Oh, to be the fastest woman in the world.
Other dreams may be equal to this one, but few are as accessible. Every able-bodied human being on the planet can and has run, knows the feeling of running full speed — as fast as you can — and the exhilaration of crossing a finish line, or not.
Unless you're Shelly-Ann Fraser-Pryce, someone is always faster.
But never mind. Whoever may be faster in the next lane, the fastest person in the runner's heart is the runner herself. The feeling of fastest possible, though known to most, is indescribable. It is too bad that life eventually slows the sprinter in every former child.
Running is unique in sport by virtue of its utter purity, requiring nothing more than a willing body and force of spirit. No accoutrements: No bats, balls, helmets, motors, masks, goggles, oars, nets, padding, bars or beams. It's just you against ground, gravity and your own heart, not merely literally.
Sure, some are more genetically blessed than others, but anyone can turn the ignition and churn away. Deprived of wings, running is as close as we humans come to flying. To run is to be alone, free and limited only by the horizon. Whether recreational or functional, to run is to escape.
Run, Forrest. Run.
Such a simple imperative. All God's creatures run — or get eaten. Or trampled. Or raped.
The world's fastest woman tells a story about being approached by a boy on her way home from school, who said it was time little Fraser-Pryce learned about men's "gifts." When she told her mother about the encounter, Mom grabbed a knife and showed the fellow the sharp edge of his fate should he pursue her daughter again.
It's a fair guess Fraser-Pryce could escape a pursuer, but not all women are so swift. And, in some places still, women who run are ridiculed and shunned. How dare they express themselves as strong and free, and faster than the men who would punish them? One such runner stands out in London not because she is faster than most but because she runs at all.
Tahmina Kohistani of Afghanistan didn't even qualify to compete in the 100-meter race that Fraser-Pryce won. But she won an even greater contest against the odds. She made it to London despite being heckled and chastised at home where — as recently as last month the Taliban executed a woman for being accused of adultery — Kohistani is a bad woman. Good women walk behind their men, and sports are for men to enjoy without the company of women — except when occasionally they turn their stadiums into execution fields for noncompliant women.
Kohistani, who ran wearing a headdress and clothing that covered her arms and legs, suffered moments of doubt leading up to her qualifying race. What was the point, after all, if back home she was reviled? But she found strength in that place that runners all seem to have — one imagines a tiny, gossamer village in one of the heart's chambers where elves in silk streamers perform pirouettes to arias, churning out potions of endorphin-infused joy.
Kohistani found her focus: "I will continue," she said. "Someone should respond this way. And someone should take these problems and I am the one who is ready for the problem."
Talk about the travails of destiny.

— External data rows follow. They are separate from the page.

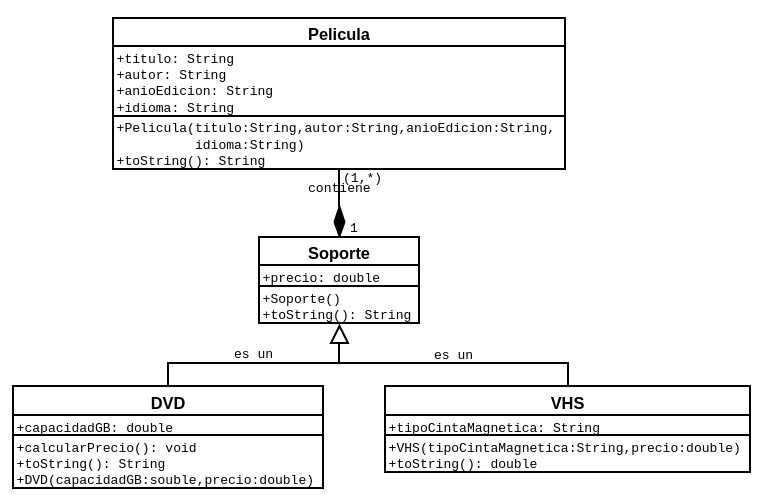
<!DOCTYPE html>
<html lang="es">
<head>
<meta charset="utf-8">
<title>Diagrama de clases</title>
<style>
:root { --ink: #000; --paper: #fff; }
* { box-sizing: border-box; margin: 0; padding: 0; }
body { width: 764px; height: 504px; overflow: hidden; background: var(--paper); color: var(--ink); }
.diagram {
  position: relative; width: 764px; height: 504px; overflow: hidden;
  font: 13.05px/16.3px "Liberation Mono", monospace;
}
.connectors { position: absolute; inset: 0; }
.class { position: absolute; display: grid; border: 2px solid var(--ink); background: var(--paper); }
.class h2 { font: bold 16.4px/31px "Liberation Sans", sans-serif; text-align: center; }
.class ul { list-style: none; border-top: 2px solid var(--ink); padding: 4.9px 0 0 2.6px; }
.class li { white-space: pre; }
.pelicula { left: 112px; top: 17px; width: 454px; grid-template-rows: 26px 70px 53px; }
.pelicula .methods { padding-top: 4.4px; }
.soporte { left: 258px; top: 236px; width: 162px; grid-template-rows: 26px 21px 37px; }
.dvd { left: 12px; top: 385px; width: 312px; grid-template-rows: 27px 20px 53px; }
.vhs { left: 384px; top: 385px; width: 367px; grid-template-rows: 27px 20px 37px; }
.dvd h2, .vhs h2 { line-height: 33px; }
.label { position: absolute; white-space: pre; }
.many { left: 343px; top: 171px; }
.contains { left: 308px; top: 181px; }
.one { left: 350px; top: 221px; }
.is-dvd { left: 234px; top: 347px; }
.is-vhs { left: 434px; top: 348px; }
</style>
</head>
<body>
<main class="diagram">
  <svg class="connectors" width="764" height="504" viewBox="0 0 764 504" fill="none" stroke="var(--ink)" stroke-width="2" aria-hidden="true">
    <path d="M339 169V207"/>
    <polygon points="339.5,207 344.5,222 339.5,236 334.5,222" fill="var(--ink)"/>
    <path d="M168 386V363H339V343M339 363H568V386"/>
    <polygon points="339.5,326 331,343 348,343" fill="var(--paper)"/>
  </svg>

  <section class="class pelicula">
    <h2>Pelicula</h2>
    <ul class="attributes">
      <li>+titulo: String</li>
      <li>+autor: String</li>
      <li>+anioEdicion: String</li>
      <li>+idioma: String</li>
    </ul>
    <ul class="methods">
      <li>+Pelicula(titulo:String,autor:String,anioEdicion:String,
          idioma:String)</li>
      <li>+toString(): String</li>
    </ul>
  </section>

  <section class="class soporte">
    <h2>Soporte</h2>
    <ul class="attributes">
      <li>+precio: double</li>
    </ul>
    <ul class="methods">
      <li>+Soporte()</li>
      <li>+toString(): String</li>
    </ul>
  </section>

  <section class="class dvd">
    <h2>DVD</h2>
    <ul class="attributes">
      <li>+capacidadGB: double</li>
    </ul>
    <ul class="methods">
      <li>+calcularPrecio(): void</li>
      <li>+toString(): String</li>
      <li>+DVD(capacidadGB:souble,precio:double)</li>
    </ul>
  </section>

  <section class="class vhs">
    <h2>VHS</h2>
    <ul class="attributes">
      <li>+tipoCintaMagnetica: String</li>
    </ul>
    <ul class="methods">
      <li>+VHS(tipoCintaMagnetica:String,precio:double)</li>
      <li>+toString(): double</li>
    </ul>
  </section>

  <span class="label many">(1,*)</span>
  <span class="label contains">contiene</span>
  <span class="label one">1</span>
  <span class="label is-dvd">es un</span>
  <span class="label is-vhs">es un</span>
</main>
</body>
</html>
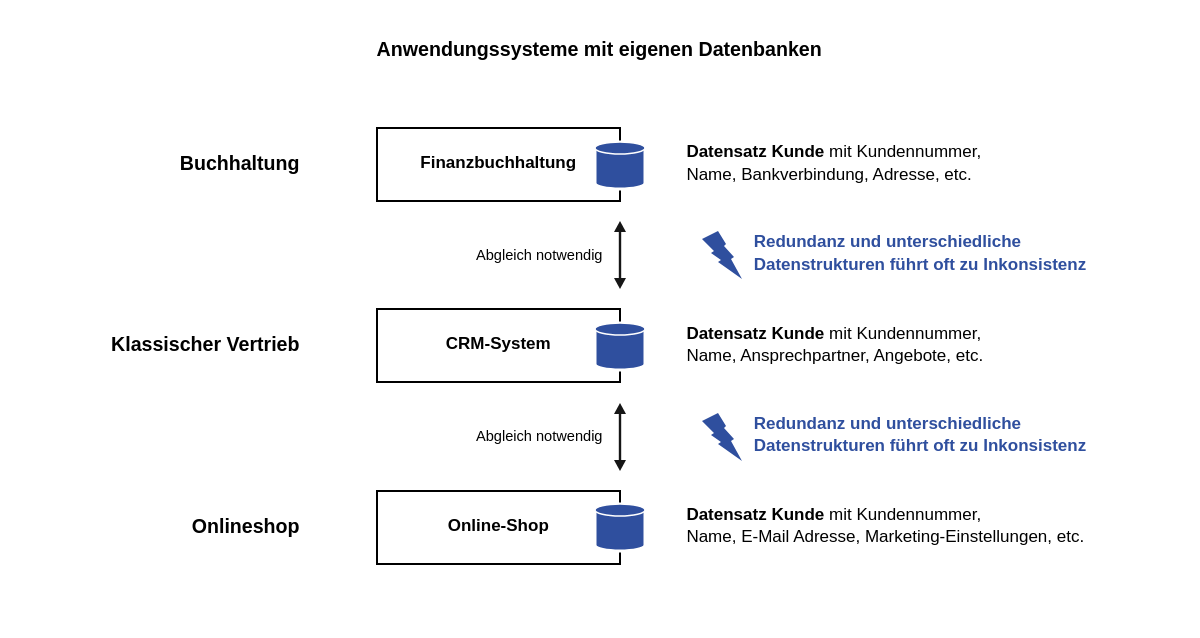
<!DOCTYPE html>
<html lang="de">
<head>
<meta charset="utf-8">
<title>Anwendungssysteme mit eigenen Datenbanken</title>
<style>
:root {
  --ink: #000;
  --arrow: #161616;
  --blue: #2f4f9e;
  --paper: #fff;
}
* { box-sizing: border-box; margin: 0; padding: 0; }
body {
  width: 1200px;
  height: 638px;
  overflow: hidden;
  background: var(--paper);
  color: var(--ink);
  font: 17px/22.3px "Liberation Sans", Arial, sans-serif;
}
svg { display: block; flex: none; }
.defs { position: absolute; width: 0; height: 0; }
h1 {
  height: 127px;
  padding: 38px 0 0 376.5px;
  font-size: 19.65px;
  white-space: nowrap;
}
.row, .sync {
  display: grid;
  grid-template-columns: 375.5px 245.5px 1fr;
  align-items: center;
}
.row { height: 75px; }
.sync { height: 106.4px; }
h2 {
  padding: 0 76px 3px 0;
  font-size: 19.6px;
  text-align: right;
  white-space: nowrap;
}
.system {
  position: relative;
  display: flex;
  align-items: center;
  justify-content: center;
  height: 75px;
  padding-bottom: 3px;
  border: 2.4px solid var(--ink);
  font-weight: bold;
}
.database {
  position: absolute;
  left: 215px;
  top: 9.6px;
}
.record {
  padding: 0 0 2px 65.4px;
  white-space: nowrap;
}
.match {
  grid-column: 2;
  display: flex;
  align-items: center;
  justify-content: flex-end;
  gap: 10px;
  margin-right: -5.5px;
  font-size: 14.6px;
  white-space: nowrap;
}
.warning {
  display: flex;
  align-items: center;
  gap: 11.7px;
  padding: 0 0 3px 81px;
  color: var(--blue);
  font-weight: bold;
  white-space: nowrap;
}
.warning svg { position: relative; top: 1.5px; }
</style>
</head>
<body>
<svg class="defs" aria-hidden="true">
  <defs>
    <symbol id="database" viewBox="0 0 54 54">
      <path d="M2 9C2 1 52 1 52 9V44C52 52 2 52 2 44Z" fill="var(--blue)" stroke="var(--paper)" stroke-width="3"/>
      <ellipse cx="27" cy="9" rx="25" ry="6" fill="var(--blue)" stroke="var(--paper)" stroke-width="1.5"/>
    </symbol>
    <symbol id="arrow" viewBox="0 0 14 68">
      <line x1="7" y1="8" x2="7" y2="60" stroke="var(--arrow)" stroke-width="2.4"/>
      <polygon points="7,0 13,11 1,11" fill="var(--arrow)"/>
      <polygon points="7,68 13,57 1,57" fill="var(--arrow)"/>
    </symbol>
    <symbol id="bolt" viewBox="0 0 40 48">
      <polygon points="0,8 16,0 24,13 22,15 32,26 29,28 40,48 16,31 19,29 9,22 12,20" fill="var(--blue)"/>
    </symbol>
  </defs>
</svg>

<h1>Anwendungssysteme mit eigenen Datenbanken</h1>

<main>
  <section class="row">
    <h2>Buchhaltung</h2>
    <div class="system">Finanzbuchhaltung
      <svg class="database" width="54" height="54" aria-hidden="true"><use href="#database"/></svg>
    </div>
    <p class="record"><b>Datensatz Kunde</b> mit Kundennummer,<br>Name, Bankverbindung, Adresse, etc.</p>
  </section>

  <div class="sync">
    <p class="match">Abgleich notwendig
      <svg width="14" height="68" aria-hidden="true"><use href="#arrow"/></svg>
    </p>
    <div class="warning">
      <svg width="40" height="48" aria-hidden="true"><use href="#bolt"/></svg>
      <p>Redundanz und unterschiedliche<br>Datenstrukturen führt oft zu Inkonsistenz</p>
    </div>
  </div>

  <section class="row">
    <h2>Klassischer Vertrieb</h2>
    <div class="system">CRM-System
      <svg class="database" width="54" height="54" aria-hidden="true"><use href="#database"/></svg>
    </div>
    <p class="record"><b>Datensatz Kunde</b> mit Kundennummer,<br>Name, Ansprechpartner, Angebote, etc.</p>
  </section>

  <div class="sync">
    <p class="match">Abgleich notwendig
      <svg width="14" height="68" aria-hidden="true"><use href="#arrow"/></svg>
    </p>
    <div class="warning">
      <svg width="40" height="48" aria-hidden="true"><use href="#bolt"/></svg>
      <p>Redundanz und unterschiedliche<br>Datenstrukturen führt oft zu Inkonsistenz</p>
    </div>
  </div>

  <section class="row">
    <h2>Onlineshop</h2>
    <div class="system">Online-Shop
      <svg class="database" width="54" height="54" aria-hidden="true"><use href="#database"/></svg>
    </div>
    <p class="record"><b>Datensatz Kunde</b> mit Kundennummer,<br>Name, E-Mail Adresse, Marketing-Einstellungen, etc.</p>
  </section>
</main>
</body>
</html>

Imagine if it fell to you to show a nation and a culture that "these problems" are violence against humanity. Imagine that by wanting to run, you are essentially instructing a primitive, misogynist religion — armed and dangerous toward women — that they, the Taliban and its ilk, are the bad ones. If you are that person, you'd better be able to run, all right, and you'd better be fast.
This is the component missing from most discussions of world-class athletes, but especially when it comes to those women from Muslim countries who competed in the Olympics this year for the first time ever, including from Saudi Arabia, Qatar and Brunei. For any athlete, it takes enormous courage to step up to the starting line, to risk defeat and the disappointment of one's country.
But to risk scorn — and perhaps one's life — is another category altogether. Kohistani may not be the fastest woman in the world, but she is among the bravest.
Run, Tahmina. Run!
Kathleen Parker, winner of the 2010 Pulitzer Prize for commentary, Is a syndicated columnist for the Washington Post Writer's Group. Email her at firstname.lastname@example.org.